Segment Start: Data for the task
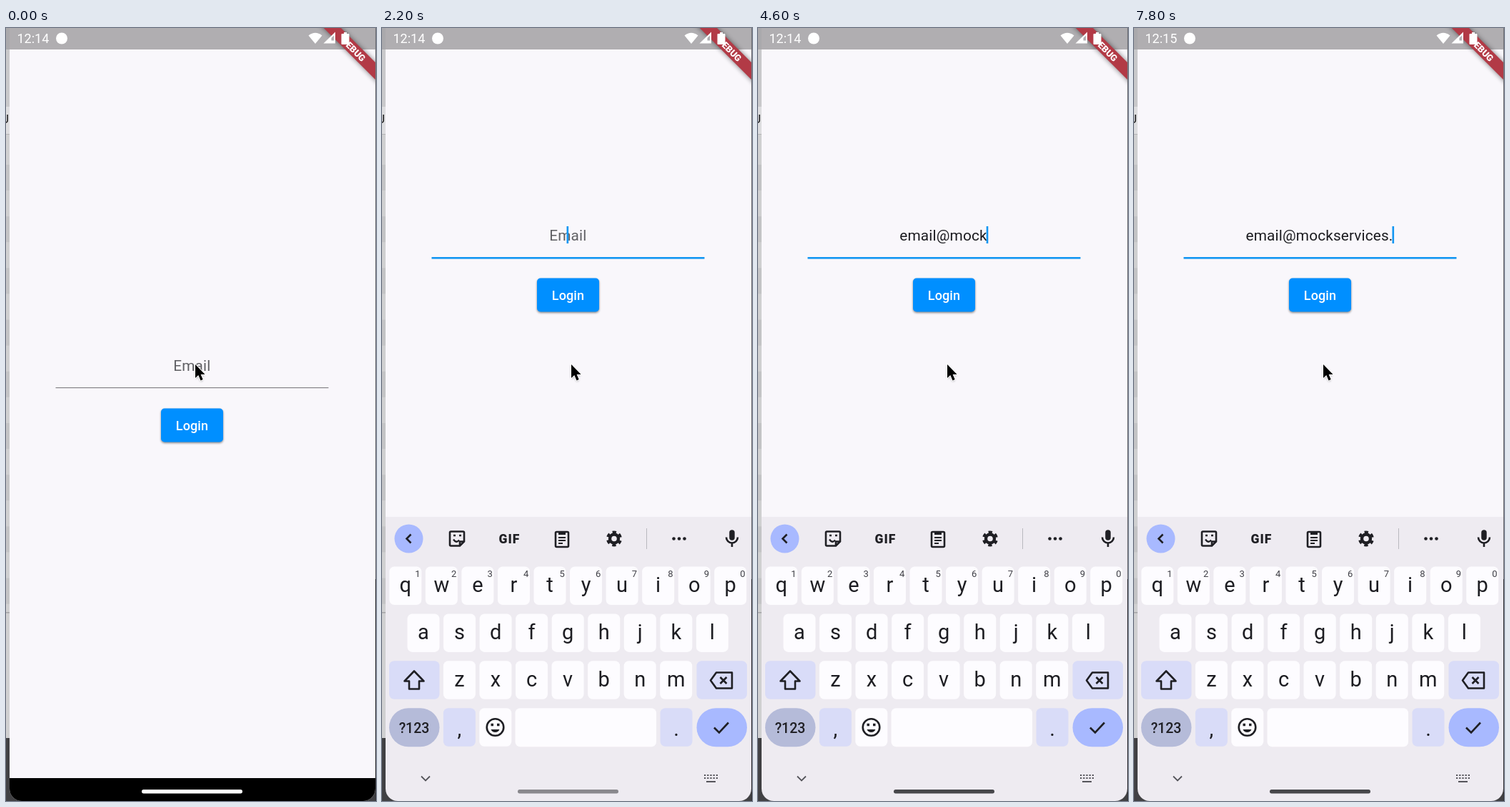
These frames come from a looping animation (518x1080 px, 8 s). An HTML page:

```html
<!DOCTYPE html>
<html lang="en">
<head>
<meta charset="utf-8">
<title>Login screen</title>
<style>
html, body { margin: 0; width: 100%; height: 100%; overflow: hidden; background: #d0d0d1; }
svg { display: block; width: 518px; height: 1080px; }
text { font-family: Roboto, sans-serif; }
.mid { text-anchor: middle; }
.line { fill: none; stroke: #1f1f24; stroke-width: 2.6; }
.field { font-size: 20.8px; letter-spacing: .15px; text-anchor: middle; }
.key { font-size: 29px; fill: #1d1d22; text-anchor: middle; }
.hint { font-size: 13px; fill: #3f3f46; text-anchor: middle; }
.word { font-size: 23.7px; fill: #2a2a30; text-anchor: middle; }
</style>
</head>
<body>
<svg viewBox="0 0 518 1080">
  <defs>
    <clipPath id="phone"><rect x="5" y="-30" width="512" height="1110" rx="17"/></clipPath>
    <filter id="soft" x="-30%" y="-60%" width="160%" height="220%"><feGaussianBlur stdDeviation="1.6"/></filter>
    <filter id="glow" x="-30%" y="-100%" width="160%" height="300%"><feGaussianBlur stdDeviation="3.5"/></filter>
  </defs>
  <g id="backdrop"></g>
  <g clip-path="url(#phone)">
    <rect x="5" width="512" height="1080" fill="#f9f7fb"/>
    <rect x="5" width="512" height="30" fill="#b0aeb1"/>
    <g id="form">
      <text id="label" class="field" x="260.3" y="478.5" fill="#606064">Email</text>
      <text id="entry" class="field" x="259.5" y="478.5" fill="#1c1c20"></text>
      <rect id="compose" y="480.5" height="1.3" fill="#1c1c20"/>
      <rect id="caret" y="459" width="2.6" height="24" fill="#1296f2"/>
      <rect id="rule" x="69.5" width="382"/>
      <rect x="217" y="533" width="87" height="47" rx="5" fill="#000" opacity=".45" filter="url(#soft)"/>
      <rect x="217" y="531.5" width="87" height="47" rx="5" fill="#008fff"/>
      <text class="mid" x="260.5" y="561.5" font-size="18" font-weight="500" letter-spacing=".1" fill="#fff">Login</text>
    </g>
    <rect x="5" y="1048" width="512" height="32" fill="#000"/>
    <g id="keyboard"></g>
    <g id="nav" fill="none" stroke="#55555b" stroke-width="1.8">
      <path d="M55 1045.5l6 6 6-6"/>
      <path d="M451 1044h19M451 1048h19" stroke-dasharray="2.2 2"/>
      <path d="M454 1053h13"/>
    </g>
    <rect id="handle" x="190" y="1064" width="141" height="5.5" rx="2.7"/>
    <g transform="translate(517 0) rotate(45)">
      <rect x="-60" y="34" width="120" height="17" fill="#000" opacity=".5" filter="url(#glow)"/>
      <rect x="-60" y="34" width="120" height="17" fill="#b23a46"/>
      <text class="mid" y="47.2" font-size="12.7" font-weight="900" fill="#fff">DEBUG</text>
    </g>
    <g fill="#fff">
      <text id="clock" x="15.5" y="21" font-size="18"></text>
      <circle cx="78" cy="14.5" r="8"/>
      <path d="M423.5 10.5q9.5-7.5 19 0L433 22z"/>
      <path d="M444.5 21.5L461 5.5v16z"/>
      <path d="M455.5 14l3.5-3.5v7h-3.5z" fill="#b0aeb1"/>
      <path d="M473 6h4v2h2.500q1 0 1 1v13q0 1-1 1h-9q-1 0-1-1v-13q0-1 1-1h2.500z"/>
    </g>
  </g>
  <rect x="517" width="1" height="770" fill="#737378"/>
  <rect x="517" y="770" width="1" height="310" fill="#303034"/>
  <g transform="translate(265 470)">
    <path id="arrow" d="M0 1.500v19l4.300-4 3.200 7.500 3.200-1.400-3.100-7.200h6z" opacity=".35" filter="url(#soft)"/>
    <path d="M0 0v19l4.300-4 3.200 7.500 3.200-1.400-3.100-7.200h6z" stroke="#fff" stroke-width="2" paint-order="stroke"/>
  </g>
</svg>
<script>
const $ = id => document.getElementById(id);
const rect = (x, y, w, h, fill, r = 0) =>
  `<rect x="${x}" y="${y}" width="${w}" height="${h}" rx="${r}" fill="${fill}"/>`;
const label = (cls, x, y, s) => `<text class="${cls}" x="${x}" y="${y}">${s}</text>`;
const at = (x, y, body) => `<g class="line" transform="translate(${x} ${y})">${body}</g>`;
const WHITE = '#fdfcff', LILAC = '#d9dcf8', BLUE = '#a8b9ff', INK = '#1f1f24';
const PITCH = 50.55;

// Window edge behind the phone
function backdrop() {
  let s = rect(0, 0, 8, 30, '#aaa9ac') + rect(0, 30, 8, 80, '#c9c9cb') +
    rect(0, 110, 8, 38, '#dddddf') + rect(0, 148, 8, 1, '#b5b5b7');
  for (let y = 191; y < 816; y += 72.2) s += rect(0, y, 8, 36, '#c4c4c6');
  s += rect(0, 816, 8, 1.5, '#a4a4a6') + rect(0, 992, 518, 88, '#414144');
  return s + '<text x="-6.500" y="133" font-size="16" fill="#111">U</text>';
}

function key(x, row, char, fill = WHITE, drop = 0) {
  const y = 752.5 + row * 65.9;
  return rect(x - 22.5, y, 45, 53.5, fill, 7) + label('key', x, y + 35.5 + drop, char);
}

function keyRow(chars, x, row) {
  return [...chars].map((c, i) => key(x + i * PITCH, row, c)).join('');
}

function toolbar() {
  return at(37.5, 713.5, '<path d="M3-6l-6 6 6 6"/>') +
    at(105, 713.5, `<path d="M-8.500-10h17q1.500 0 1.500 1.500V4l-6 6h-12.500q-1.500 0-1.500-1.500v-17q0-1.500 1.500-1.500zM10 4h-6v6"/>
      <path d="M-5 1q4 6 8 1M-5-4.500h3M3-4.500h3" stroke-width="2.300"/>`) +
    `<text class="mid" x="178.500" y="719.500" font-size="17.500" font-weight="900" letter-spacing="1" fill="${INK}">GIF</text>` +
    at(252, 714, `<rect x="-9" y="-10" width="18" height="21" rx="1.500"/>
      <path d="M-5-8.500h10" stroke-width="5"/><path d="M-5-2h10M-5 2h10M-5 6h6" stroke-width="2"/>`) +
    at(325, 713.5, `<circle r="6" stroke-width="4.400"/>
      <circle r="9" stroke-width="4" stroke-dasharray="5 4.425" stroke-dashoffset="2.500" transform="rotate(30)"/>`) +
    rect(370, 699, 1, 29, '#b9b8bf') +
    [-7.5, 0, 7.5].map(d => `<circle cx="${416 + d}" cy="713.5" r="2.3" fill="${INK}"/>`).join('');
}

function suggestions() {
  const mail = `<g fill="#edf7fd" stroke="#62b7e4" stroke-width="1.300">
    <rect x="-12.500" y="-9" width="25" height="18" rx="1"/>
    <path d="M-12.500 9l9-9M12.500 9l-9-9M-12.500-9l12.500 11 12.500-11"/></g>`;
  return at(37.5, 713.5, '<path d="M-3-6l6 6-6 6"/>') +
    '<text id="guess" class="word" x="119" y="723"></text>' + label('word', 259, 723, 'email') +
    [185, 333.5, 399.5].map(x => rect(x, 698, 1, 30, '#b9b8bf')).join('') +
    at(367, 713.5, mail) +
    at(433, 713.5, `<g transform="translate(3 0) skewX(-12) scale(.76)">${mail}</g>
      <path d="M-13-5h7M-11 0h5M-13 5h5" stroke="#c58b74" stroke-width="1.200"/>`);
}

function keyboard() {
  const row4 = 950.2;
  let s = rect(5, 683, 512, 420, '#eeebf1') + `<circle cx="37.500" cy="713.500" r="20" fill="${BLUE}"/>` +
    `<g id="tools">${toolbar()}</g><g id="words">${suggestions()}</g>` +
    at(490, 713, `<path d="M0-8v7" stroke-width="7.500" stroke-linecap="round"/>
      <path d="M-8-1.500a8 8 0 0 0 16 0M0 6.500v5.500"/>`);
  s += keyRow('qwertyuiop', 32.8, 0) + keyRow('asdfghjkl', 58, 1) + keyRow('zxcvbnm', 108.4, 2);
  s += [...'1234567890'].map((d, i) => label('hint', 50 + i * PITCH, 767, d)).join('');
  s += rect(10, 884.3, 70.5, 53.5, LILAC, 7) + rect(440.5, 884.3, 70.5, 53.5, LILAC, 7) +
    at(45, 911, '<path d="M0-12.500L13.500 1.500h-6.500v11h-14V1.500h-6.500z" stroke-linejoin="round"/>') +
    at(475, 911.5, `<path d="M-7-11h22v22h-22L-15 0z" stroke-linejoin="round"/>
      <path d="M-1.500-4.500l9 9M7.500-4.500l-9 9"/>`);
  s += rect(10, row4, 70.5, 54, '#b5bbd9', 27) + rect(440.5, row4, 70.5, 54, BLUE, 27) +
    rect(186.5, row4, 197.5, 54, WHITE, 7) + key(108.4, 3, ',', LILAC, 3) + key(158.8, 3, '') +
    key(412, 3, '.', LILAC, 3) +
    `<text class="mid" x="45" y="985" font-size="19.500" font-weight="500" fill="${INK}">?123</text>` +
    at(158.5, 977, `<circle r="11.800"/><path d="M-6 3a6.500 6.500 0 0 0 12 0z" fill="${INK}" stroke="none"/>
      <path d="M-6-3.500h3.500M2.500-3.500h3.500" stroke-width="3.500"/>`) +
    at(475, 977.5, '<path d="M-10 0l7 7L10-7"/>');
  return s;
}

$('backdrop').innerHTML = backdrop();
$('keyboard').innerHTML = keyboard();

// Time, keyboard offset, form offset
const slide = [[0, 400, 0], [1200, 190, -62], [1400, 43, -144.5], [1600, 0, -182]];
const address = 'email@mockservices.';
// Time, number of characters typed
const typing = [[0, 0], [1000, 0], [2400, 1], [2600, 2], [2800, 3], [3000, 4], [3200, 5], [3600, 6],
  [4000, 7], [4200, 8], [4400, 9], [4600, 10]];
for (let n = 11; n <= address.length; n++) typing.push([6200 + (n - 11) * 200, n]);
const latest = (table, t) => table.filter(row => row[0] <= t).pop();
const show = (id, on) => $(id).setAttribute('visibility', on ? 'visible' : 'hidden');
const set = (id, attrs) => { for (const a in attrs) $(id).setAttribute(a, attrs[a]); };

function draw(t) {
  const [, lift, shift] = latest(slide, t);
  const focused = t >= 1000;
  const [since, count] = latest(typing, t);
  const typed = address.slice(0, count);
  const composing = count > 0 && count < 6;

  set('keyboard', { transform: `translate(0 ${lift})` });
  set('form', { transform: `translate(0 ${shift})` });
  show('nav', t >= 1600);
  set('handle', { fill: t < 1200 ? '#fff' : t < 1600 ? '#dad9de' : t < 2400 ? '#89888d' : '#47474b' });

  show('label', !count);
  $('entry').textContent = typed;
  const width = count ? $('entry').getComputedTextLength() : 0;
  set('compose', { x: 259.5 - width / 2, width: composing ? width : 0 });
  set('caret', { x: 258.5 + width / 2 });
  show('caret', focused && (t - since) % 1000 < 500);
  set('rule', focused ? { y: 502, height: 2.6, fill: '#1296f2' } : { y: 502, height: 1.2, fill: '#858488' });

  show('tools', !composing);
  show('words', composing);
  $('guess').textContent = typed;
  $('clock').textContent = t < 7000 ? '12:14' : '12:15';
}

const start = performance.now();
function tick() {
  const t = (performance.now() - start) % 8000;
  draw(Math.floor(t / 200) * 200);
  requestAnimationFrame(tick);
}
tick();
</script>
</body>
</html>
```
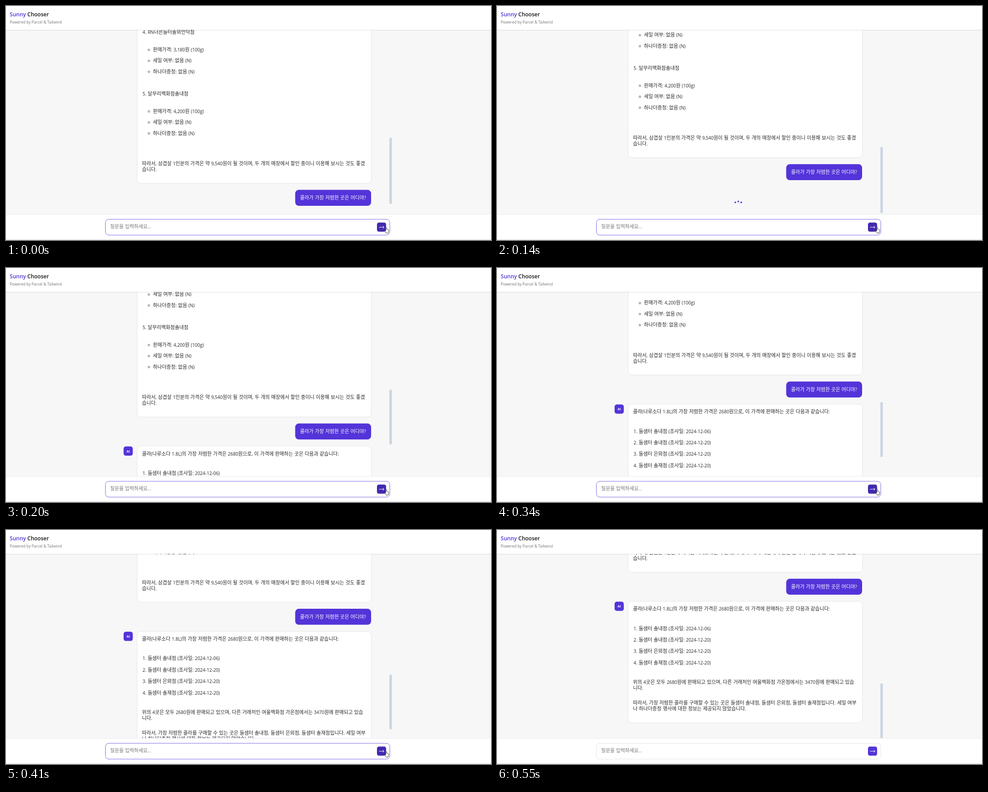
Write an HTML page that moves like this. It is 1076 by 520 pixels and loops after 0.62 s.

```html
<!DOCTYPE html>
<html lang="ko">
<head>
<meta charset="utf-8">
<title>Chat</title>
<style>
  html, body { margin: 0; width: 100%; height: 100%; overflow: hidden; background: #f7f7f7; }
  svg { display: block; width: 1076px; height: 520px; }
  text {
    font: 10.88px "Open Sans", "Noto Sans CJK KR", "Noto Sans CJK", sans-serif;
    white-space: pre; word-spacing: .2px; fill: #27272a;
  }
  .latin { font-size: 10px; }
  .card { fill: #fff; filter: drop-shadow(0 .8px 1px rgba(0, 0, 0, .15)); }
  .brand { fill: #5334d9; }
  .light { fill: #fff; }
  .title { font-size: 12px; font-weight: 600; word-spacing: 0; fill: #18181b; }
  .sub { font-size: 8.5px; word-spacing: 0; fill: #737373; }
  .hint { fill: #757575; }
  .badge { font-size: 7.2px; font-weight: 700; fill: #fff; }
</style>
</head>
<body>
<svg viewBox="0 0 1076 520">
  <rect width="1076" height="520" fill="#f7f7f7"/>
  <g id="feed">
    <rect class="card" x="291.5" y="-300" width="518.5" height="693.5" rx="8"/>
    <rect class="brand" x="641.6" y="408.6" width="168.4" height="35.5" rx="8"/>
    <g id="history"></g>
    <g id="loader" class="brand"></g>
    <g id="answer">
      <rect class="brand" x="260.9" y="459.6" width="20.4" height="20.5" rx="5"/>
      <text class="badge" x="271.1" y="472.7" text-anchor="middle">AI</text>
      <rect class="card" x="291.5" y="459.3" width="518.5" height="268.7" rx="8"/>
    </g>
  </g>
  <rect id="thumb" x="850.6" width="5.4" rx="2.7" fill="#cbd5e1"/>

  <rect width="1076" height="53" fill="#fff"/>
  <rect y="53" width="1076" height="1" fill="#000" opacity=".09"/>
  <rect y="54" width="1076" height="1" fill="#000" opacity=".03"/>
  <text class="title" x="8.3" y="22.6"><tspan class="brand">Sunny</tspan> Chooser</text>
  <text class="sub" x="8.4" y="39">Powered by Parcel &amp; Tailwind</text>

  <rect y="462.5" width="1076" height="57.5" fill="#fff"/>
  <rect y="462.5" width="1076" height="1" fill="#e7e7e7"/>
  <rect y="518.8" width="1076" height="1.2" fill="#dedede"/>
  <rect id="field" x="220.5" y="474" width="631" height="35.1" rx="7.5" fill="#fff"/>
  <g id="prompt"></g>
  <rect id="send" x="823" y="481.3" width="20.3" height="20.2" rx="4.5"/>
  <path d="M827.6 491.6H838.6M835.8 488.8L838.8 491.6L835.8 494.4" fill="none" stroke="#fff" stroke-width="1"/>
  <path id="hand" d="M842.6 499V492.6Q843.5 491 844.4 492.6V496Q845.6 495.2 846.2 496.5Q847.3 496 847.7 497.2Q848.9 496.9 849 498.2V501Q848.4 502.6 847.9 504.6H843.2Q842.3 502.4 840.4 500.2Q840.2 498.2 842.6 499.6Z"
    fill="#fff" stroke="#222" stroke-width=".9" stroke-linejoin="round"/>
</svg>
<script>
const LOOP = 620;
const VIEW = { bottom: 463, height: 410 };
// Scroll distance at each screen refresh: a short glide, then a long one.
const SCROLL = [0, 33.2, 57, 63, 92, 156.3, 233.5, 281, 300.3];
const ANSWER_STEP = 3;
const BLUR_STEP = 8;

const $ = id => document.getElementById(id);

function add(parent, tag, attrs, content = "") {
  const el = document.createElementNS("http://www.w3.org/2000/svg", tag);
  for (const key in attrs) el.setAttribute(key, attrs[key]);
  el.textContent = content;
  return parent.appendChild(el);
}

// Writes a line centred on y, with non-Hangul runs slightly smaller.
function write(parent, x, y, line, cls = "") {
  const el = add(parent, "text", { x, y: y + 3.9, class: cls });
  for (const run of line.match(/[\s\uAC00-\uD7A3]+|[^\s\uAC00-\uD7A3]+/g)) {
    const latin = /^[^\s\uAC00-\uD7A3]/.test(run);
    add(el, "tspan", { class: (latin ? "latin " : "") + cls }, run);
  }
}

function store(y, name, price) {
  const box = $("history");
  write(box, 303, y, name);
  [`판매가격: ${price}원 (100g)`, "세일 여부: 없음 (N)", "하나더증정: 없음 (N)"].forEach((line, i) => {
    const row = y + 39 + i * 24.4;
    add(box, "circle", { cx: 317, cy: row + .5, r: 1.9, fill: "none", stroke: "#333", "stroke-width": .8 });
    write(box, 326, row, line);
  });
}

store(58, "4. RN너른들터솔뫼언덕점", "3,180");
store(194.8, "5. 달무리백화점솔내점", "4,200");
write($("history"), 301.8, 350.2, "따라서, 삼겹살 1인분의 가격은 약 9,540원이 될 것이며, 두 개의 매장에서 할인 중이니 이용해 보시는 것도 좋겠");
write($("history"), 301.8, 363.2, "습니다.");
write($("history"), 652.2, 426.2, "콜라가 가장 저렴한 곳은 어디야?", "light");

const answer = $("answer");
write(answer, 301.8, 475.8, "콜라(나루소다 1.8L)의 가장 저렴한 가격은 2680원으로, 이 가격에 판매하는 곳은 다음과 같습니다:");
["솔내점 (조사일: 2024-12-06)", "솔내점 (조사일: 2024-12-20)", "은뫼점 (조사일: 2024-12-20)", "솔재점 (조사일: 2024-12-20)"]
  .forEach((line, i) => write(answer, 303, 519 + i * 25.4, `${i + 1}. 들샘터 ${line}`));
write(answer, 301.8, 638.6, "위의 4곳은 모두 2680원에 판매되고 있으며, 다른 거래처인 여울백화점 가온점에서는 3470원에 판매되고 있습");
write(answer, 301.8, 651.6, "니다.");
write(answer, 301.8, 684.3, "따라서, 가장 저렴한 콜라를 구매할 수 있는 곳은 들샘터 솔내점, 들샘터 은뫼점, 들샘터 솔재점입니다. 세일 여부");
write(answer, 301.8, 697.3, "나 하나더증정 행사에 대한 정보는 제공되지 않았습니다.");
write($("prompt"), 231, 489.8, "질문을 입력하세요...", "hint");

const dots = [528.7, 535.3, 541.9].map(cx => add($("loader"), "circle", { cx, r: 1.8 }));

function stepAt(t) {
  return t < 140 ? Math.floor(t / 70) : Math.floor((t + 10) / 70);
}

function render(t) {
  const step = stepAt(t);
  const scroll = SCROLL[step];
  const answered = step >= ANSWER_STEP;
  const blurred = step >= BLUR_STEP;

  $("feed").setAttribute("transform", `translate(0 ${-scroll})`);
  answer.style.display = answered ? "" : "none";
  $("loader").style.display = answered ? "none" : "";
  dots.forEach((dot, i) => dot.setAttribute("cy", i === step - 1 ? 491.4 : 493.4));

  const ratio = VIEW.height / (answered ? 1376 : 1140);
  const left = (answered ? 300.3 : 64) - scroll;
  const size = VIEW.height * ratio;
  $("thumb").setAttribute("height", size);
  $("thumb").setAttribute("y", VIEW.bottom - size - left * ratio);

  $("field").setAttribute("stroke", blurred ? "#e5e5e5" : "#7c64e2");
  $("send").setAttribute("fill", blurred ? "#5334d9" : "#4328b0");
  $("hand").style.display = blurred ? "none" : "";
}

const start = performance.now();
function tick() {
  render((performance.now() - start) % LOOP);
  requestAnimationFrame(tick);
}
tick();
</script>
</body>
</html>
```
Segment End: Data for the task
● Instructions to follow: Which lines of the material contain the string "weight"? List each of them.

● Exercise answer:
      <text class="mid" x="260.5" y="561.5" font-size="18" font-weight="500" letter-spacing=".1" fill="#fff">Login</text>
      <text class="mid" y="47.2" font-size="12.7" font-weight="900" fill="#fff">DEBUG</text>
    `<text class="mid" x="178.500" y="719.500" font-size="17.500" font-weight="900" letter-spacing="1" fill="${INK}">GIF</text>` +
    `<text class="mid" x="45" y="985" font-size="19.500" font-weight="500" fill="${INK}">?123</text>` +
  .title { font-size: 12px; font-weight: 600; word-spacing: 0; fill: #18181b; }
  .badge { font-size: 7.2px; font-weight: 700; fill: #fff; }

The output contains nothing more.